At MidAmericon II last week, the concom ejected Dave Truesdale of Tangent Online for making several panelists…uncomfortable. (Really. I am not making this up. It’s in the Code of Conduct.) I heard the audio of his schtick and read many descriptions of the panel itself. The schtick was funny. Yes, Dave was mocking political correctness, just as I was mocking Ken Keller back in 1976. Keller didn’t throw me out of the con; I’m pretty sure he was too mature for that sort of nonsense. MidAmericon II has a code of conduct so broad that it basically allowed the concom to throw out anybody they didn’t like. Suppose I had gone to a panel moderated by John Scalzi and he made me uncomfortable. Would they throw him out on my complaint?
Hang on. I’ll stop giggling in a minute or two…
Ok. There. Whew. [Blows nose. Is glad he wasn’t drinking Diet Mountain Dew.] The point I’ll close with is something we should have learned forty years ago: If you abuse and insult people, they will leave, and avoid you from then on. Back in 1976, MidAmericon I insulted media fans, and little by little, they left. More recently, SF’s Insider Alphas have been insulting people who dare question progressive orthodoxy in fantastic literature, and those people are leaving. I didn’t expect that the two groups of exiles would converge, but that’s what appears to be happening. A young, diverse (see Sarah Hoyt’s description linked to above) and ginormous fandom is coalescing outside the fandom I grew up with. It isn’t conservative in any identifiable way. People aren’t leaving fandom because it’s almost exclusively left-leaning. (I recall it leaning strongly left forty years ago.) They’re leaving because fandom is now intolerant of dissent, and because far too many in fandom demonize all opposition. That’s not the left wing I encountered during the Vietnam era in the ’70s and once identified with. That’s just tribalism in a fandom costume.

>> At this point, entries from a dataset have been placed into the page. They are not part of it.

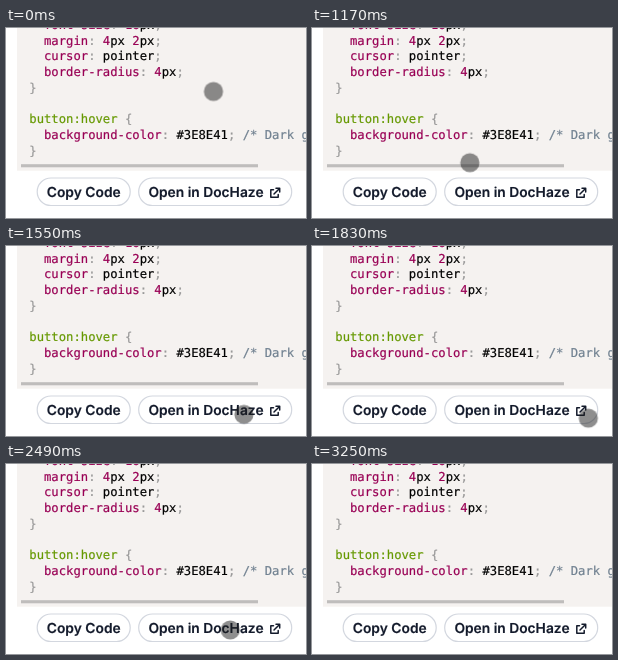
An HTML page for the animation above (4540 ms loop, 300 px wide and 190 px high).

```html
<!DOCTYPE html>
<html lang="en">
<head>
<meta charset="utf-8">
<title>Code sample with buttons</title>
<style>
  html, body { margin: 0; width: 100%; height: 100%; overflow: hidden; background: #fff; }
  svg { display: block; width: 300px; height: 190px; }
  text { white-space: pre; text-rendering: geometricPrecision; }
  .code { font: 12.22px "DejaVu Sans Mono", monospace; color: #000; }
  .code text, .code tspan { fill: currentColor; stroke: currentColor; stroke-width: .2; }
  .property, .number { color: #905; }
  .selector { color: #690; }
  .punctuation { color: #999; }
  .comment { color: #708090; }
  .button rect { fill: #fff; stroke: #d3d7df; stroke-width: 1.2; }
  .button text { font: 600 13.8px Inter, sans-serif; fill: #131a2b; stroke: #131a2b; stroke-width: .15; }
  .icon { fill: none; stroke: #131a2b; stroke-width: 1.5; stroke-linecap: round; stroke-linejoin: round; }
  .pointer { fill: rgba(30, 30, 30, .5); animation: roam 4540ms linear infinite; }

  @keyframes roam {
    0%      { transform: translate(207.5px, 63.5px); animation-timing-function: step-end; }
    21.806% { transform: translate(203.5px, 67.5px); }
    23.789% { transform: translate(181px, 95px); }
    26.211% { transform: translate(153px, 143px); }
    28.194% { transform: translate(144.5px, 164px); }
    29.295% { transform: translate(147px, 168px); }
    30.617% { transform: translate(160px, 168.5px); }
    31.938% { transform: translate(190px, 168.3px); }
    33.040% { transform: translate(218px, 168px); }
    35.242% { transform: translate(257px, 168.7px); }
    37.445% { transform: translate(274px, 170.7px); }
    40.308% { transform: translate(276.6px, 172.2px); }
    41.850% { transform: translate(258px, 170.5px); }
    43.172% { transform: translate(229px, 168px); }
    45.154% { transform: translate(189px, 166px); }
    47.357% { transform: translate(156px, 165.8px); }
    49.559% { transform: translate(144px, 166px); }
    51.542% { transform: translate(158px, 166px); }
    53.304% { transform: translate(192px, 166px); }
    54.846% { transform: translate(224px, 166px); }
    56.608% { transform: translate(247px, 165.5px); }
    59.031% { transform: translate(269px, 164.8px); }
    61.894% { transform: translate(281px, 164.3px); animation-timing-function: step-end; }
    71.145% { transform: translate(291px, 171px); opacity: 1; animation-timing-function: step-end; }
    71.586%, 100% { transform: translate(291px, 171px); opacity: 0; }
    0%, 61.894% { opacity: 1; }
  }
</style>
</head>
<body>
<svg viewBox="0 0 300 190">
  <rect x="11" width="289" height="142.7" fill="#f5f2f0"/>
  <g class="code">
    <text x="38" y=".8"><tspan class="property">font-size</tspan><tspan class="punctuation">:</tspan> <tspan class="number">16</tspan>px<tspan class="punctuation">;</tspan></text>
    <text x="38" y="16.6"><tspan class="property">margin</tspan><tspan class="punctuation">:</tspan> <tspan class="number">4</tspan>px <tspan class="number">2</tspan>px<tspan class="punctuation">;</tspan></text>
    <text x="38" y="32.4"><tspan class="property">cursor</tspan><tspan class="punctuation">:</tspan> pointer<tspan class="punctuation">;</tspan></text>
    <text x="38" y="48.1"><tspan class="property">border-radius</tspan><tspan class="punctuation">:</tspan> <tspan class="number">4</tspan>px<tspan class="punctuation">;</tspan></text>
    <text x="23.3" y="63.8" class="punctuation">}</text>
    <text x="23.3" y="95.4"><tspan class="selector">button:hover</tspan> <tspan class="punctuation">{</tspan></text>
    <text x="38" y="111.1"><tspan class="property">background-color</tspan><tspan class="punctuation">:</tspan> #3E8E41<tspan class="punctuation">;</tspan> <tspan class="comment">/* Dark green */</tspan></text>
    <text x="23.3" y="126.8" class="punctuation">}</text>
  </g>
  <rect x="15" y="136.2" width="237" height="3.1" fill="#bfbdbc"/>

  <g class="button">
    <rect x="31.2" y="150" width="93" height="27.5" rx="13.75"/>
    <text x="40.8" y="168.5">Copy Code</text>
  </g>
  <g class="button">
    <rect x="132.7" y="150" width="153" height="27.5" rx="13.75"/>
    <text x="142.4" y="168.5">Open in DocHaze</text>
  </g>
  <path class="icon" d="M267.5 161.8H264.8V169.3H272.2V166.5M268 166L273.3 160.7M270 160.2H273.7V163.9"/>

  <circle class="pointer" r="9.6"/>
</svg>
</body>
</html>
```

If media cons remain at 100,000 plus attendance levels, I’ll have some issues, because crowds that big make me twitchy. However, some interesting things are happening. The people who created Phoenix ComiCon have created a new, smaller, and more focused event called Phoenix Fan Fest. Its emphasis is on comic books, and on interaction between comics creators and their fans, with a mere 15,000 or so attendees. If the ComiCon creators can break out comic books into their own event, why not textual SFF? They could do it if they wanted to. Given the emergence of the Dragon Awards, my guess is that sooner or later, they will.
At that point, the schism becomes complete: 5% of fandom will remain grumpy and exclusionary. The other 95% will just get together–in events both large and, well, less large–and have fun in one another’s company.
That’s not a wish. That’s a prophecy.